• YOUR GOAL: Copy the data that follows exactly. Include no pictures.

(INPUT DATA Opens)

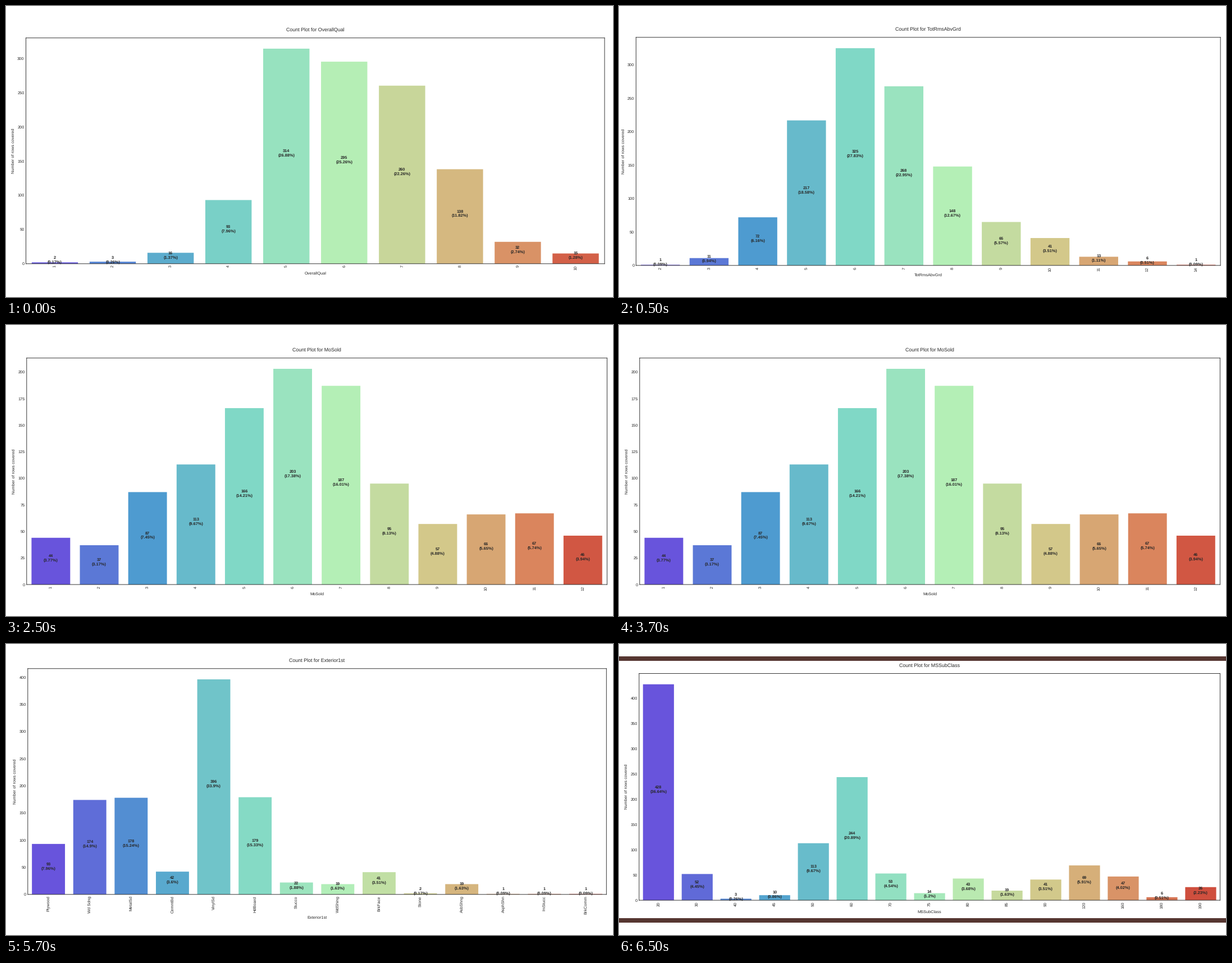
A matplotlib script that plays this animation: 1081x518 px, repeating every 8000 ms.

```python
import numpy as np
import matplotlib.pyplot as plt
from matplotlib.animation import FuncAnimation
from matplotlib.colors import LinearSegmentedColormap
from matplotlib.patches import Rectangle

W, H, DPI = 1081, 518, 64
PLOT_W, PLOT_H = 1030.5, 402  # plot box at zoom 1
U = 0.74 * 72 / DPI  # one chart point, drawn 0.74 px large
INK = "0.15"
STEP = 500

plt.rcParams.update({
    "font.family": "Liberation Sans",
    "font.size": 10 * U,
    "text.hinting": "none",
    "text.color": INK,
    "axes.labelcolor": INK,
    "axes.edgecolor": INK,
    "axes.linewidth": 1.25 * U,
    "axes.labelpad": 4 * U,
    "axes.titlepad": 16 * U,
    "xtick.color": INK,
    "ytick.color": INK,
    "xtick.major.size": 0,
    "ytick.major.size": 0,
    "xtick.major.pad": 3.5 * U,
    "ytick.major.pad": 4 * U,
    "toolbar": "None",
})

MUTED = LinearSegmentedColormap.from_list("muted", [
    "#6854dc", "#4e9cd0", "#80d8c6", "#b4efb7", "#d3c88a", "#da865e", "#c82a28"])

# name, (left, top, zoom), steps on screen, categories, counts
CHARTS = [
    ("OverallQual", (35.5, 56.8, 1), 1, range(1, 11),
     (2, 3, 16, 93, 314, 295, 260, 138, 32, 15)),
    ("TotRmsAbvGrd", (30.3, 55.8, 1.01), 4, (*range(2, 13), 14),
     (1, 11, 72, 217, 325, 268, 148, 65, 41, 13, 6, 1)),
    ("MoSold", (36.8, 58.8, 1.003), 4, range(1, 13),
     (44, 37, 87, 113, 166, 203, 187, 95, 57, 66, 67, 46)),
    ("Exterior1st", (38.8, 43.8, 1), 4,
     ("Plywood", "Wd Sdng", "MetalSd", "CemntBd", "VinylSd", "HdBoard",
      "Stucco", "WdShing", "BrkFace", "Stone", "AsbShng", "AsphShn",
      "ImStucc", "BrkComm"),
     (93, 174, 178, 42, 396, 179, 22, 19, 41, 2, 19, 1, 1, 1)),
    ("MSSubClass", (35.8, 52.5, 1.004), 3,
     (20, 30, 40, 45, 50, 60, 70, 75, 80, 85, 90, 120, 160, 180, 190),
     (428, 52, 3, 10, 113, 244, 53, 14, 43, 19, 41, 69, 47, 6, 26)),
]


def pixel_rect(x, y, w, h):
    """Figure fractions of a box given in pixels from the top left."""
    return x / W, 1 - (y + h) / H, w / W, h / H


def count_plot(fig, name, place, cats, counts):
    left, top, zoom = place
    n, total = len(counts), sum(counts)
    ax = fig.add_axes(pixel_rect(left, top, PLOT_W * zoom, PLOT_H * zoom))

    x = np.arange(n)
    colors = MUTED((13 * (x + 1) / (n + 1) - 1) / 12)
    ax.bar(x, counts, 0.8, color=colors, linewidth=0, snap=False)
    for i, count in enumerate(counts):
        share = round(100 * count / total, 2)
        ax.annotate(f"{count}\n({share}%)", (i, count / 2), (0, -2),
                    textcoords="offset points", ha="center", va="bottom",
                    weight="bold")

    ax.set(xlim=(-0.5, n - 0.5), ylim=(0, max(counts) * 1.05),
           title=f"Count Plot for {name}", xlabel=name)
    ax.set_ylabel("Number of rows covered", labelpad=5 * U)
    ax.set_xticks(x, cats, rotation=90)
    for spine in ax.spines.values():
        spine.set_snap(False)
    return ax


def band(ax, y, h):
    fx, fy, fw, fh = pixel_rect(0, y, W, h)
    ax.add_patch(Rectangle((fx, fy), fw, fh, fc="#563631", lw=0,
                           transform=ax.figure.transFigure, clip_on=False))


fig = plt.figure(figsize=(W / DPI, H / DPI), dpi=DPI, facecolor="white")
scenes = [count_plot(fig, name, place, cats, counts)
          for name, place, _, cats, counts in CHARTS]
for y in (22, 487.5):
    band(scenes[-1], y, 8)

order = np.repeat(np.arange(len(CHARTS)), [chart[2] for chart in CHARTS])


def update(step):
    for i, ax in enumerate(scenes):
        ax.set_visible(i == order[step])
    return scenes


anim = FuncAnimation(fig, update, frames=len(order), interval=STEP,
                     init_func=lambda: update(0), repeat=True, repeat_delay=0)
plt.show()
```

(INPUT DATA Closes)

• RESULT OF THE TASK:
A matplotlib script that plays this animation: 1081x518 px, repeating every 8000 ms.

```python
import numpy as np
import matplotlib.pyplot as plt
from matplotlib.animation import FuncAnimation
from matplotlib.colors import LinearSegmentedColormap
from matplotlib.patches import Rectangle

W, H, DPI = 1081, 518, 64
PLOT_W, PLOT_H = 1030.5, 402  # plot box at zoom 1
U = 0.74 * 72 / DPI  # one chart point, drawn 0.74 px large
INK = "0.15"
STEP = 500

plt.rcParams.update({
    "font.family": "Liberation Sans",
    "font.size": 10 * U,
    "text.hinting": "none",
    "text.color": INK,
    "axes.labelcolor": INK,
    "axes.edgecolor": INK,
    "axes.linewidth": 1.25 * U,
    "axes.labelpad": 4 * U,
    "axes.titlepad": 16 * U,
    "xtick.color": INK,
    "ytick.color": INK,
    "xtick.major.size": 0,
    "ytick.major.size": 0,
    "xtick.major.pad": 3.5 * U,
    "ytick.major.pad": 4 * U,
    "toolbar": "None",
})

MUTED = LinearSegmentedColormap.from_list("muted", [
    "#6854dc", "#4e9cd0", "#80d8c6", "#b4efb7", "#d3c88a", "#da865e", "#c82a28"])

# name, (left, top, zoom), steps on screen, categories, counts
CHARTS = [
    ("OverallQual", (35.5, 56.8, 1), 1, range(1, 11),
     (2, 3, 16, 93, 314, 295, 260, 138, 32, 15)),
    ("TotRmsAbvGrd", (30.3, 55.8, 1.01), 4, (*range(2, 13), 14),
     (1, 11, 72, 217, 325, 268, 148, 65, 41, 13, 6, 1)),
    ("MoSold", (36.8, 58.8, 1.003), 4, range(1, 13),
     (44, 37, 87, 113, 166, 203, 187, 95, 57, 66, 67, 46)),
    ("Exterior1st", (38.8, 43.8, 1), 4,
     ("Plywood", "Wd Sdng", "MetalSd", "CemntBd", "VinylSd", "HdBoard",
      "Stucco", "WdShing", "BrkFace", "Stone", "AsbShng", "AsphShn",
      "ImStucc", "BrkComm"),
     (93, 174, 178, 42, 396, 179, 22, 19, 41, 2, 19, 1, 1, 1)),
    ("MSSubClass", (35.8, 52.5, 1.004), 3,
     (20, 30, 40, 45, 50, 60, 70, 75, 80, 85, 90, 120, 160, 180, 190),
     (428, 52, 3, 10, 113, 244, 53, 14, 43, 19, 41, 69, 47, 6, 26)),
]


def pixel_rect(x, y, w, h):
    """Figure fractions of a box given in pixels from the top left."""
    return x / W, 1 - (y + h) / H, w / W, h / H


def count_plot(fig, name, place, cats, counts):
    left, top, zoom = place
    n, total = len(counts), sum(counts)
    ax = fig.add_axes(pixel_rect(left, top, PLOT_W * zoom, PLOT_H * zoom))

    x = np.arange(n)
    colors = MUTED((13 * (x + 1) / (n + 1) - 1) / 12)
    ax.bar(x, counts, 0.8, color=colors, linewidth=0, snap=False)
    for i, count in enumerate(counts):
        share = round(100 * count / total, 2)
        ax.annotate(f"{count}\n({share}%)", (i, count / 2), (0, -2),
                    textcoords="offset points", ha="center", va="bottom",
                    weight="bold")

    ax.set(xlim=(-0.5, n - 0.5), ylim=(0, max(counts) * 1.05),
           title=f"Count Plot for {name}", xlabel=name)
    ax.set_ylabel("Number of rows covered", labelpad=5 * U)
    ax.set_xticks(x, cats, rotation=90)
    for spine in ax.spines.values():
        spine.set_snap(False)
    return ax


def band(ax, y, h):
    fx, fy, fw, fh = pixel_rect(0, y, W, h)
    ax.add_patch(Rectangle((fx, fy), fw, fh, fc="#563631", lw=0,
                           transform=ax.figure.transFigure, clip_on=False))


fig = plt.figure(figsize=(W / DPI, H / DPI), dpi=DPI, facecolor="white")
scenes = [count_plot(fig, name, place, cats, counts)
          for name, place, _, cats, counts in CHARTS]
for y in (22, 487.5):
    band(scenes[-1], y, 8)

order = np.repeat(np.arange(len(CHARTS)), [chart[2] for chart in CHARTS])


def update(step):
    for i, ax in enumerate(scenes):
        ax.set_visible(i == order[step])
    return scenes


anim = FuncAnimation(fig, update, frames=len(order), interval=STEP,
                     init_func=lambda: update(0), repeat=True, repeat_delay=0)
plt.show()
```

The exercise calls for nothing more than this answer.